WORK REQUEST:
The goal is an unaltered copy of the records below, minus any images.

┄┄┄┄┄┄

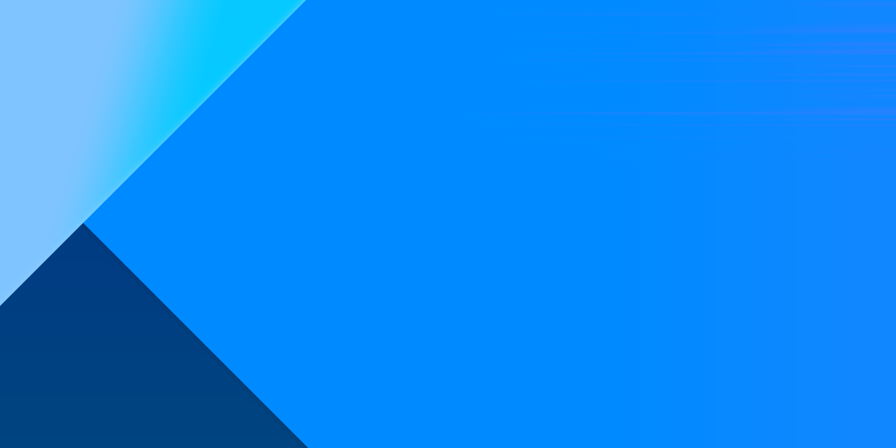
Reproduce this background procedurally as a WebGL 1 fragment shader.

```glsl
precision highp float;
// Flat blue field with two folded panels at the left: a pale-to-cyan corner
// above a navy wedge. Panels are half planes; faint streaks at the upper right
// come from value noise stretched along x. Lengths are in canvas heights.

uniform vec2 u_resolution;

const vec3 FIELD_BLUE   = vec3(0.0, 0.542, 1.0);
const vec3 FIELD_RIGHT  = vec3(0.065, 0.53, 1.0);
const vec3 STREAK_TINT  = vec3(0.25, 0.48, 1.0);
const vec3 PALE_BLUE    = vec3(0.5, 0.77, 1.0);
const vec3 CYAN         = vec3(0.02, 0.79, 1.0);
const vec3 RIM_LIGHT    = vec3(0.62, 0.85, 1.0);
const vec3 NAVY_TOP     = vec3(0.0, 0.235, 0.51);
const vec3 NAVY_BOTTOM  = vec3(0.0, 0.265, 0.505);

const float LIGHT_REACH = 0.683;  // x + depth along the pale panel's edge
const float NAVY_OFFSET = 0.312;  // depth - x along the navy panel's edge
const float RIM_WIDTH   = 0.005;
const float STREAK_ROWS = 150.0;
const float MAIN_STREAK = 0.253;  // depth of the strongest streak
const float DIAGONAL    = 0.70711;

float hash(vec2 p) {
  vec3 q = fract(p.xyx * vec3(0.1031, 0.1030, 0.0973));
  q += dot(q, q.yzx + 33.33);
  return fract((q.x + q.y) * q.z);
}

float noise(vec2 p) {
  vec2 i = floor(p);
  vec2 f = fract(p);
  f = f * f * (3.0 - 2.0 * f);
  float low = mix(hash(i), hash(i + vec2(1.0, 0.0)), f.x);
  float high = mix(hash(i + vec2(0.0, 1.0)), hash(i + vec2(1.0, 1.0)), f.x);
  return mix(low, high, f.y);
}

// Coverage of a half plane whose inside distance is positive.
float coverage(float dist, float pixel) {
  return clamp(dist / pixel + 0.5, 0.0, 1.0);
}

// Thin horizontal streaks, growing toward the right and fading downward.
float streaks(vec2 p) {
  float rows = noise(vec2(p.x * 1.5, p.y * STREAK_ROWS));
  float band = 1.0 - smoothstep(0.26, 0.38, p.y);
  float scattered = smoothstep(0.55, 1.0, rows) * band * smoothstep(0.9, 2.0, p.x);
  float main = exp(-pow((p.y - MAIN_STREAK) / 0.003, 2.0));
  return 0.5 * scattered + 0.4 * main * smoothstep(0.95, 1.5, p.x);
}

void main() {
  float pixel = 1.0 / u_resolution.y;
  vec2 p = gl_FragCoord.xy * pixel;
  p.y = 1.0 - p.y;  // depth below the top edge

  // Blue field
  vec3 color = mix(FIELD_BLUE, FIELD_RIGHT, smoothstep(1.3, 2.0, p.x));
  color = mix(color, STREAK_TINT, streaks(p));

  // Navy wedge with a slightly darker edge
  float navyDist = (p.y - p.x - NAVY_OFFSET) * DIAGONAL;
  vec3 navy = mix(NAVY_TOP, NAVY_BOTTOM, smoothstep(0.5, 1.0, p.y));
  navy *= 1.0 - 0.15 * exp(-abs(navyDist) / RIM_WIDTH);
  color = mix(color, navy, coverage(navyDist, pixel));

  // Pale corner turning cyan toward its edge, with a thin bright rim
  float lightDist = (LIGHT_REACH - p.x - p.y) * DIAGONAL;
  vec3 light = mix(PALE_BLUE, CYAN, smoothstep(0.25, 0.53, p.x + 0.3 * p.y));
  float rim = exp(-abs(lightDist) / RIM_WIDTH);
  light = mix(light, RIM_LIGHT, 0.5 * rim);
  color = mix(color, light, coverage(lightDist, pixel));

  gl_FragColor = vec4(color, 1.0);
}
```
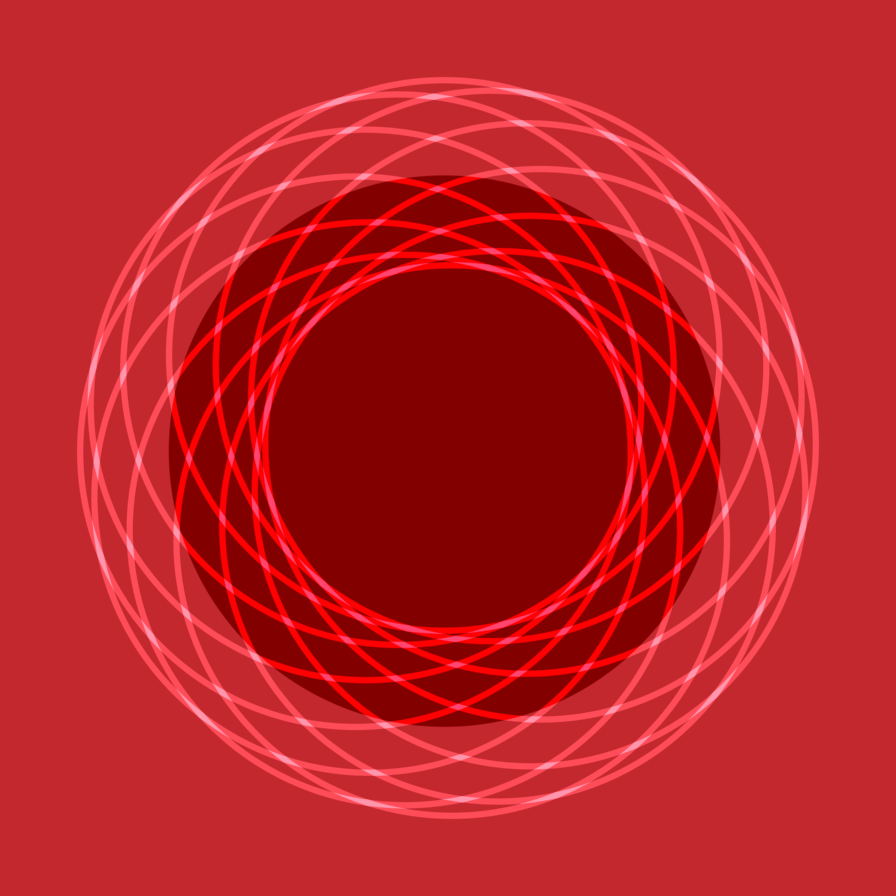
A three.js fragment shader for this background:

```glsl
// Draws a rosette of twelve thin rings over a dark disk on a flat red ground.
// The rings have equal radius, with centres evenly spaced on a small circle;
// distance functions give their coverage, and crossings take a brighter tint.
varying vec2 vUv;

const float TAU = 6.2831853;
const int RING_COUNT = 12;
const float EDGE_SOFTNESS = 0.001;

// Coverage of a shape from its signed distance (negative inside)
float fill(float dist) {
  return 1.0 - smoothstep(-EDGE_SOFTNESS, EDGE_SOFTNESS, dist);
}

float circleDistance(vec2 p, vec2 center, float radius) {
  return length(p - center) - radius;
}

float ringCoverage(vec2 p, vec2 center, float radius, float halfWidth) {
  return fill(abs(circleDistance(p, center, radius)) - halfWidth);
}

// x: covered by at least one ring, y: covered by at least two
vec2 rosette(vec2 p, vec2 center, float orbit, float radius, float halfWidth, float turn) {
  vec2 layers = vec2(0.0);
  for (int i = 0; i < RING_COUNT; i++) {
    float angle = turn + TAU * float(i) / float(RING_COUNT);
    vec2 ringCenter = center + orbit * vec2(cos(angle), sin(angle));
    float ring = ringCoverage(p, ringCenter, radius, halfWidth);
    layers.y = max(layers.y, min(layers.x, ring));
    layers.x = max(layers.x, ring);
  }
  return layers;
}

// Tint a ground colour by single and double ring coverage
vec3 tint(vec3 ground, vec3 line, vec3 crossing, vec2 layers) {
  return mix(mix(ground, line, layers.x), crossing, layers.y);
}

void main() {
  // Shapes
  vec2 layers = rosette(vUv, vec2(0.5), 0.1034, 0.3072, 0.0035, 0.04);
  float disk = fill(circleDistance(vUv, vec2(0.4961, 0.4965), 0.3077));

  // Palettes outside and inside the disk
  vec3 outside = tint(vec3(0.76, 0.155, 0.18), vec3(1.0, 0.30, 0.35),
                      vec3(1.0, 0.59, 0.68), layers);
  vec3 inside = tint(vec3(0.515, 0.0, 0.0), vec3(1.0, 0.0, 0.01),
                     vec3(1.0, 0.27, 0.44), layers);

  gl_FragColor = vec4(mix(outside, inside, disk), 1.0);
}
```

┄┄┄┄┄┄

FINISHED EXERCISE:
Reproduce this background procedurally as a WebGL 1 fragment shader.

```glsl
precision highp float;
// Flat blue field with two folded panels at the left: a pale-to-cyan corner
// above a navy wedge. Panels are half planes; faint streaks at the upper right
// come from value noise stretched along x. Lengths are in canvas heights.

uniform vec2 u_resolution;

const vec3 FIELD_BLUE   = vec3(0.0, 0.542, 1.0);
const vec3 FIELD_RIGHT  = vec3(0.065, 0.53, 1.0);
const vec3 STREAK_TINT  = vec3(0.25, 0.48, 1.0);
const vec3 PALE_BLUE    = vec3(0.5, 0.77, 1.0);
const vec3 CYAN         = vec3(0.02, 0.79, 1.0);
const vec3 RIM_LIGHT    = vec3(0.62, 0.85, 1.0);
const vec3 NAVY_TOP     = vec3(0.0, 0.235, 0.51);
const vec3 NAVY_BOTTOM  = vec3(0.0, 0.265, 0.505);

const float LIGHT_REACH = 0.683;  // x + depth along the pale panel's edge
const float NAVY_OFFSET = 0.312;  // depth - x along the navy panel's edge
const float RIM_WIDTH   = 0.005;
const float STREAK_ROWS = 150.0;
const float MAIN_STREAK = 0.253;  // depth of the strongest streak
const float DIAGONAL    = 0.70711;

float hash(vec2 p) {
  vec3 q = fract(p.xyx * vec3(0.1031, 0.1030, 0.0973));
  q += dot(q, q.yzx + 33.33);
  return fract((q.x + q.y) * q.z);
}

float noise(vec2 p) {
  vec2 i = floor(p);
  vec2 f = fract(p);
  f = f * f * (3.0 - 2.0 * f);
  float low = mix(hash(i), hash(i + vec2(1.0, 0.0)), f.x);
  float high = mix(hash(i + vec2(0.0, 1.0)), hash(i + vec2(1.0, 1.0)), f.x);
  return mix(low, high, f.y);
}

// Coverage of a half plane whose inside distance is positive.
float coverage(float dist, float pixel) {
  return clamp(dist / pixel + 0.5, 0.0, 1.0);
}

// Thin horizontal streaks, growing toward the right and fading downward.
float streaks(vec2 p) {
  float rows = noise(vec2(p.x * 1.5, p.y * STREAK_ROWS));
  float band = 1.0 - smoothstep(0.26, 0.38, p.y);
  float scattered = smoothstep(0.55, 1.0, rows) * band * smoothstep(0.9, 2.0, p.x);
  float main = exp(-pow((p.y - MAIN_STREAK) / 0.003, 2.0));
  return 0.5 * scattered + 0.4 * main * smoothstep(0.95, 1.5, p.x);
}

void main() {
  float pixel = 1.0 / u_resolution.y;
  vec2 p = gl_FragCoord.xy * pixel;
  p.y = 1.0 - p.y;  // depth below the top edge

  // Blue field
  vec3 color = mix(FIELD_BLUE, FIELD_RIGHT, smoothstep(1.3, 2.0, p.x));
  color = mix(color, STREAK_TINT, streaks(p));

  // Navy wedge with a slightly darker edge
  float navyDist = (p.y - p.x - NAVY_OFFSET) * DIAGONAL;
  vec3 navy = mix(NAVY_TOP, NAVY_BOTTOM, smoothstep(0.5, 1.0, p.y));
  navy *= 1.0 - 0.15 * exp(-abs(navyDist) / RIM_WIDTH);
  color = mix(color, navy, coverage(navyDist, pixel));

  // Pale corner turning cyan toward its edge, with a thin bright rim
  float lightDist = (LIGHT_REACH - p.x - p.y) * DIAGONAL;
  vec3 light = mix(PALE_BLUE, CYAN, smoothstep(0.25, 0.53, p.x + 0.3 * p.y));
  float rim = exp(-abs(lightDist) / RIM_WIDTH);
  light = mix(light, RIM_LIGHT, 0.5 * rim);
  color = mix(color, light, coverage(lightDist, pixel));

  gl_FragColor = vec4(color, 1.0);
}
```
A three.js fragment shader for this background:

```glsl
// Draws a rosette of twelve thin rings over a dark disk on a flat red ground.
// The rings have equal radius, with centres evenly spaced on a small circle;
// distance functions give their coverage, and crossings take a brighter tint.
varying vec2 vUv;

const float TAU = 6.2831853;
const int RING_COUNT = 12;
const float EDGE_SOFTNESS = 0.001;

// Coverage of a shape from its signed distance (negative inside)
float fill(float dist) {
  return 1.0 - smoothstep(-EDGE_SOFTNESS, EDGE_SOFTNESS, dist);
}

float circleDistance(vec2 p, vec2 center, float radius) {
  return length(p - center) - radius;
}

float ringCoverage(vec2 p, vec2 center, float radius, float halfWidth) {
  return fill(abs(circleDistance(p, center, radius)) - halfWidth);
}

// x: covered by at least one ring, y: covered by at least two
vec2 rosette(vec2 p, vec2 center, float orbit, float radius, float halfWidth, float turn) {
  vec2 layers = vec2(0.0);
  for (int i = 0; i < RING_COUNT; i++) {
    float angle = turn + TAU * float(i) / float(RING_COUNT);
    vec2 ringCenter = center + orbit * vec2(cos(angle), sin(angle));
    float ring = ringCoverage(p, ringCenter, radius, halfWidth);
    layers.y = max(layers.y, min(layers.x, ring));
    layers.x = max(layers.x, ring);
  }
  return layers;
}

// Tint a ground colour by single and double ring coverage
vec3 tint(vec3 ground, vec3 line, vec3 crossing, vec2 layers) {
  return mix(mix(ground, line, layers.x), crossing, layers.y);
}

void main() {
  // Shapes
  vec2 layers = rosette(vUv, vec2(0.5), 0.1034, 0.3072, 0.0035, 0.04);
  float disk = fill(circleDistance(vUv, vec2(0.4961, 0.4965), 0.3077));

  // Palettes outside and inside the disk
  vec3 outside = tint(vec3(0.76, 0.155, 0.18), vec3(1.0, 0.30, 0.35),
                      vec3(1.0, 0.59, 0.68), layers);
  vec3 inside = tint(vec3(0.515, 0.0, 0.0), vec3(1.0, 0.0, 0.01),
                     vec3(1.0, 0.27, 0.44), layers);

  gl_FragColor = vec4(mix(outside, inside, disk), 1.0);
}
```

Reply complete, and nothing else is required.